The Yismach Yisroel draws an interesting analogy between teshuvah and the mitzvah of bikurim that offers an invaluable lesson to every individual. He explains that the bikurim are brought by the farmer, usually a simple individual, not necessarily an educated or scholarly person, who sees the first “fruit of his labor” literally, and his first thought is to immediately sanctify that fruit as a gift to Hashem. Yet this simple mitzvah, fulfilled by an uneducated individual, is extremely precious to Hashem, to the extent that there is much ceremony and the elite of Yerushalayim come out to greet him and participate in the majesty of this mitzvah.
Likewise, no matter our level in avodas Hashem, even the simplest person can be inspired by the largesse of Hashem’s chesed, wherein He cherishes every single good deed and thought of the person. It encourages the individual to never despair of doing teshuvah and he is moved to try to rebuild his spiritual life.

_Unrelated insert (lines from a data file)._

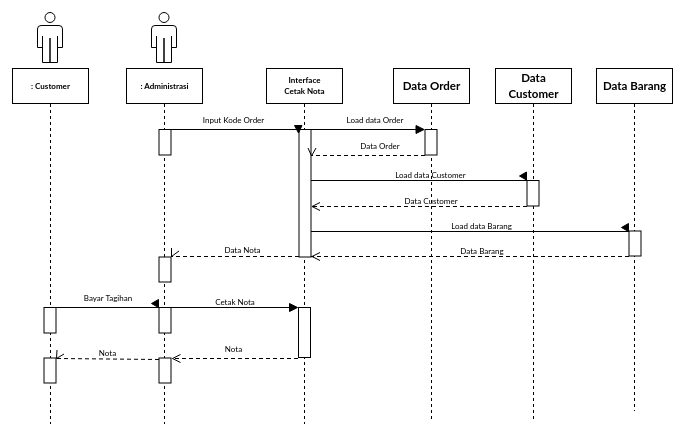
<!DOCTYPE html>
<html lang="id">
<head>
<meta charset="utf-8">
<title>Sequence Diagram Cetak Nota</title>
<style>
:root { --ink: #000; --paper: #fff; }
* { box-sizing: border-box; margin: 0; }
body { width: 685px; height: 437px; overflow: hidden; background: var(--paper); }
.diagram { position: relative; width: 685px; height: 437px; overflow: hidden; color: var(--ink); font-family: Lato, "Open Sans", sans-serif; }
.lines { position: absolute; left: 0; top: 0; display: block; fill: none; stroke: var(--ink); stroke-width: 1; }
.lifelines { stroke-dasharray: 3 3; }
.activations, .actors { fill: var(--paper); }
.replies { stroke-dasharray: 4 3; }
.filled-heads { fill: var(--ink); }
.participant { position: absolute; left: var(--x); top: 68px; width: 77px; height: 36px; display: flex; align-items: center; justify-content: center; border: 1px solid var(--ink); background: var(--paper); text-align: center; white-space: nowrap; font-weight: 700; font-size: 8px; line-height: 11px; }
.participant.data { font-size: 11.5px; line-height: 16px; }
.message { position: absolute; left: var(--x); top: var(--y); transform: translate(-50%, -50%); font-size: 8px; line-height: 10px; white-space: nowrap; }
</style>
</head>
<body>
<main class="diagram">
  <svg class="lines" width="685" height="437" viewBox="0 0 685 437" aria-hidden="true">
    <defs>
      <g id="actor">
        <circle cx="0" cy="17.5" r="5"/>
        <path d="M-9 25.5H9Q12.500 25.500 12.500 29V47.500H7.500V62.500H-7.500V47.500H-12.500V29Q-12.500 25.500 -9 25.500Z"/>
        <path d="M-7.500 36V48M7.500 36V48"/>
        <path d="M0 38V62" stroke-width="1.500"/>
      </g>
      <path id="open-head" d="M8 -4L0 0L8 4"/>
      <path id="solid-head" d="M0 0L-8 -4V4Z"/>
      <path id="corner-head" d="M0 0V-8L-7 -4Z"/>
    </defs>
    <g class="actors">
      <use href="#actor" x="50"/>
      <use href="#actor" x="164"/>
    </g>
    <g class="lifelines">
      <path d="M50.500 104V424M164.500 104V424M304.500 104V424M431.500 104V419M533.500 104V419M634.500 104V411"/>
    </g>
    <g class="activations">
      <rect x="159" y="129.500" width="12" height="25.500"/>
      <rect x="159" y="257" width="12" height="25"/>
      <rect x="159" y="307.500" width="12" height="25.500"/>
      <rect x="159" y="358" width="12" height="25"/>
      <rect x="44" y="307.500" width="12" height="25.500"/>
      <rect x="44" y="358" width="12" height="25"/>
      <rect x="299" y="129.500" width="12" height="127.500"/>
      <rect x="298.500" y="307.500" width="12" height="50"/>
      <rect x="425" y="129.500" width="12" height="25.500"/>
      <rect x="527" y="180.500" width="12" height="25.500"/>
      <rect x="629" y="231" width="12" height="25"/>
    </g>
    <g class="calls">
      <path d="M171 129.500H299M311 129.500H417M311 180.500H527M311 231.500H629M56 307.500H159M171 307.500H291"/>
    </g>
    <g class="filled-heads">
      <path d="M294.500 125.500H302L298.500 133Z"/>
      <use href="#solid-head" x="424" y="129.500"/>
      <use href="#corner-head" x="526.500" y="180"/>
      <use href="#corner-head" x="628.500" y="231.500"/>
      <use href="#corner-head" x="158.500" y="307.500"/>
      <use href="#solid-head" x="297.500" y="307.500"/>
    </g>
    <g class="replies">
      <path d="M425 155.500H311M527 206.500H311M629 256.500H311M299 256.500H171M298 358.500H172M159 359.500L57 358.500"/>
    </g>
    <g class="open-heads">
      <path d="M308 148L311.500 156L316 148"/>
      <use href="#open-head" x="312" y="206.500"/>
      <use href="#open-head" x="312" y="256.500"/>
      <path d="M171.500 248V256.500L179 251"/>
      <use href="#open-head" x="172.500" y="358.500"/>
      <path d="M57 350L56.500 358.500L64 354"/>
    </g>
  </svg>

  <div class="participant" style="--x:12px">: Customer</div>
  <div class="participant" style="--x:126px">: Administrasi</div>
  <div class="participant" style="--x:266px">Interface<br>Cetak Nota</div>
  <div class="participant data" style="--x:393px">Data Order</div>
  <div class="participant data" style="--x:495px">Data<br>Customer</div>
  <div class="participant data" style="--x:596px">Data Barang</div>

  <span class="message" style="--x:233.500px;--y:120px">Input Kode Order</span>
  <span class="message" style="--x:375px;--y:120px">Load data Order</span>
  <span class="message" style="--x:380px;--y:146px">Data Order</span>
  <span class="message" style="--x:430.500px;--y:175px">Load data Customer</span>
  <span class="message" style="--x:431px;--y:201px">Data Customer</span>
  <span class="message" style="--x:481.500px;--y:226px">Load data Barang</span>
  <span class="message" style="--x:482px;--y:251px">Data Barang</span>
  <span class="message" style="--x:242.500px;--y:250px">Data Nota</span>
  <span class="message" style="--x:108px;--y:298px">Bayar Tagihan</span>
  <span class="message" style="--x:235px;--y:302px">Cetak Nota</span>
  <span class="message" style="--x:107.500px;--y:353px">Nota</span>
  <span class="message" style="--x:233.500px;--y:349px">Nota</span>
</main>
</body>
</html>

Our Sages tell us that before Hashem created the world, He established the foundations of the world. The Pirkei D’Rebbe Eliezer tells us this refers to teshuvah. Hashem desires that every individual, no matter his situation or challenges, should return to Him. It is for that reason that the Men of the Great Assembly instituted the stanza in Shemone Esrei, “Bring us back … Hashem, Who desires repentance.”

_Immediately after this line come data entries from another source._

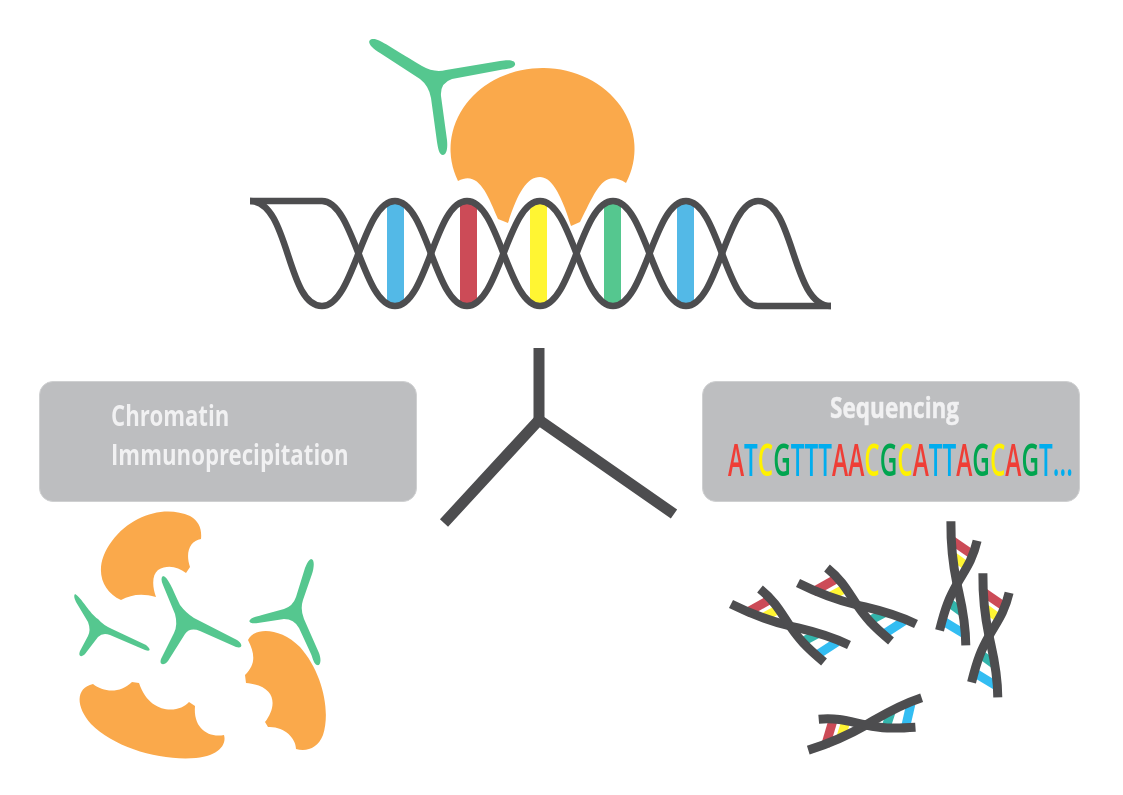
<!DOCTYPE html>
<html lang="en">
<head>
<meta charset="utf-8">
<title>Chromatin Immunoprecipitation and Sequencing</title>
<style>
:root {
  --ink: #4d4d4f;
  --protein: #faa94b;
  --antibody: #55c78f;
  --card: #bdbec0;
  --card-edge: #cfd0d1;
  --card-text: #f1f1f2;
  --base-a: #ef3e36;
  --base-t: #00adee;
  --base-c: #fff200;
  --base-g: #00a54f;
  --rung-blue: #53b9e7;
  --rung-red: #cc4b57;
  --rung-yellow: #fff533;
}
* { box-sizing: border-box; margin: 0; padding: 0; }
body { width: 1123px; height: 795px; overflow: hidden; background: #fff; }
.diagram {
  position: relative; width: 1123px; height: 795px; overflow: hidden;
  font-family: "Open Sans", "Noto Sans", sans-serif;
}
.drawing { position: absolute; inset: 0; }
.steps {
  position: absolute; left: 39px; top: 381px;
  display: flex; gap: 285px;
}
.card {
  width: 378px; height: 121px; overflow: hidden;
  background: var(--card); border: 1px solid var(--card-edge); border-radius: 14px;
}
.card h2 {
  font-size: 28px; font-weight: 700; line-height: 39px; color: var(--card-text);
  white-space: nowrap; transform: scaleX(.793); transform-origin: left;
}
.precipitation { padding: 14px 0 0 71px; }
.sequencing { padding: 6px 0 0 25px; }
.sequencing h2 {
  margin-left: 102px; transform: scaleX(.806);
  -webkit-text-stroke: .6px var(--card-text);
}
.bases {
  display: flex; justify-content: space-between; width: 650px; margin-top: 6px;
  font-size: 46px; font-weight: 600; line-height: 50px; font-kerning: none;
  transform: scaleX(.528); transform-origin: left;
}
.a { color: var(--base-a); }
.t { color: var(--base-t); }
.c { color: var(--base-c); }
.g { color: var(--base-g); }
.strand { fill: none; stroke: var(--ink); stroke-width: 6.5; }
.fork { fill: none; stroke: var(--ink); stroke-width: 11; }
.proteins { fill: var(--protein); }
.antibodies { fill: var(--antibody); }
.blue { fill: var(--rung-blue); }
.red { fill: var(--rung-red); }
.yellow { fill: var(--rung-yellow); }
.green { fill: var(--antibody); }
</style>
</head>
<body>
<main class="diagram">
  <svg class="drawing" width="1123" height="795" viewBox="0 0 1123 795" aria-hidden="true">
    <defs>
      <g id="fragment" fill="none" stroke-width="9">
        <path d="M-44-13-21-26" stroke="#cc4b57"/>
        <path d="M-26-9-11-17" stroke="#fff533"/>
        <path d="M12 16 27 8" stroke="#33b5ac"/>
        <path d="M27 29 47 16" stroke="#33bdf2"/>
        <g stroke="#4d4d4f">
          <path d="M-59-22C-33-9-16-4 0 0S34 7 59 19"/>
          <path d="M-30-37C-14-24-9-13 0 0S15 20 34 36"/>
        </g>
      </g>
    </defs>

    <g class="rungs">
      <rect class="blue" x="387" y="203" width="17" height="101"/>
      <rect class="red" x="460" y="203" width="17" height="101"/>
      <rect class="yellow" x="530" y="203" width="17" height="101"/>
      <rect class="green" x="604" y="203" width="17" height="101"/>
      <rect class="blue" x="677" y="203" width="17" height="101"/>
    </g>

    <g class="strand">
      <path d="M250 201H322C354 201 363 306 395 306S435 201 467 201S508 306 540 306S581 201 613 201S654 306 686 306S726 201 758 201C795 201 791 306 831 306"/>
      <path d="M250 201C290 201 286 306 322 306C354 306 363 201 395 201S435 306 467 306S508 201 540 201S581 306 613 306S654 201 686 201S726 306 758 306H831"/>
    </g>

    <g class="proteins">
      <path d="M458 181A92 81 0 1 1 626 183C603 168 596 191 580 222L571 226C560 190 550 177 540 177C527 177 518 192 508 223L498 219C487 193 478 170 458 181Z"/>
      <path d="M121 600C100 590 93 566 112 541C132 514 166 505 190 516C199 521 202 529 201 539C190 541 185 552 190 567L186 573C178 567 168 564 158 570C152 575 152 586 156 597C141 593 131 595 121 600Z"/>
      <path d="M248 640C254 627 280 627 300 647C322 672 331 710 323 735C318 748 307 752 296 749C296 738 284 726 268 727L265 722C276 708 279 686 246 683L245 675C256 664 255 654 248 640Z"/>
      <path d="M93 684C75 688 76 707 91 724C115 748 160 761 196 758C218 756 227 745 224 735C208 738 193 728 195 706L189 702C180 713 150 716 139 683L132 682C120 694 103 692 93 684Z"/>
    </g>

    <g class="antibodies">
      <path d="M372 39C378 38 384 43 422 66Q434 73 446 70L500 61C511 59 516 61 515 65C513 69 506 69 500 70L452 79Q440 83 441 96L447 140C448 150 446 155 443 155C439 155 438 148 437 142L431 98Q429 86 420 79L380 53C370 47 366 41 372 39Z"/>
      <path d="M75 594C81 597 90 614 98 619Q103 625 112 629L146 645C151 649 151 652 145 650L110 635Q103 632 98 637L85 654C81 658 78 656 80 651L88 636Q91 630 88 622L76 602Q73 596 75 594Z"/>
      <path d="M163 576C168 577 172 588 180 605Q186 613 194 618L237 640C243 644 243 649 236 647L200 631Q190 627 185 634L168 661C164 666 159 665 161 659L174 633Q178 625 175 614L163 585Q160 578 163 576Z"/>
      <path d="M311 559C315 559 314 568 312 574L303 600Q300 609 304 619L319 653C322 661 320 666 317 665C314 664 313 659 311 654L299 628Q294 619 284 619L258 623C251 624 248 622 250 620C252 617 256 617 262 615L284 609Q293 606 296 597L305 568Q308 560 311 559Z"/>
    </g>

    <g class="fork">
      <path d="M539 348V420"/>
      <path d="M444 523 539 420 674 514"/>
    </g>

    <g class="fragments">
      <use href="#fragment" transform="translate(790 626)"/>
      <use href="#fragment" transform="translate(857 605)"/>
      <use href="#fragment" transform="translate(957 584) rotate(64)"/>
      <use href="#fragment" transform="translate(989 636) rotate(64)"/>
      <use href="#fragment" transform="translate(866 725) rotate(-44)"/>
    </g>
  </svg>

  <div class="steps">
    <section class="card precipitation">
      <h2>Chromatin<br>Immunoprecipitation</h2>
    </section>
    <section class="card sequencing">
      <h2>Sequencing</h2>
      <p class="bases"><span class="a">A</span><span class="t">T</span><span class="c">C</span><span class="g">G</span><span class="t">T</span><span class="t">T</span><span class="t">T</span><span class="a">A</span><span class="a">A</span><span class="c">C</span><span class="g">G</span><span class="c">C</span><span class="a">A</span><span class="t">T</span><span class="t">T</span><span class="a">A</span><span class="g">G</span><span class="c">C</span><span class="a">A</span><span class="g">G</span><span class="t">T</span><span class="t">...</span></p>
    </section>
  </div>
</main>
</body>
</html>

A Rebbe’s Prayers
The great R’ Chaim Meir of Vishnitz, the Imrei Chaim, once traveled to Tzfas. As he would walk through the city with his entourage of chassidim and visit the shuls in the area, he became a familiar sight in the neighborhood.
One day a deeply distressed couple came to see him about their only daughter. Despite all the love and affection they had showered her with over the years, their daughter had become disaffected from Yiddishkeit. Recently she had informed them that she would like to marry out of the faith. They were understandably grief-stricken and brokenhearted. They wanted to know if the Rebbe could suggest any way they could prevent this from materializing.
The Rebbe spent a long time with the parents, reassuring them and trying to lift their spirits. He spoke of the power of teshuvah, citing R’ Shimon Bar Yochai that “nothing in the world can stand in the face of teshuvah.” The Rebbe forbade their being despondent or giving up hope, and encouraged them to prepare to accept her with great love when she returned to the ways of Torah.
When they left and the door closed behind them, the Rebbe broke out in bitter tears. He cried inconsolably, and the gabbaim were unable to calm him down. After a long time, his tears subsided, and the gabbaim asked, “If this affected you so greatly, how did you calmly encourage the parents, and only begin to cry after they left?”
The Rebbe explained, “I could not allow them to lose hope. Therefore I expended much self-control to withhold my tears. Only after they left did I allow the tears to come so I could pour out my heart to Hashem, and pray that the girl should repent completely.
The Vishnitzer Rebbe kept the girl and her family in his thoughts constantly and prayed for them continually. As he was returning to Bnei Brak, deeply sunk in thought, the Rebbe suddenly mentioned the situation again and noted that it was foolish for people to envy the honor he commanded and his retinue of admirers and followers, for they did not perceive the sorrow and pain that he bore.
Eventually the prayers and tears of the Imrei Chaim and the girl’s parents were productive. The girl did teshuvah and returned to the fold.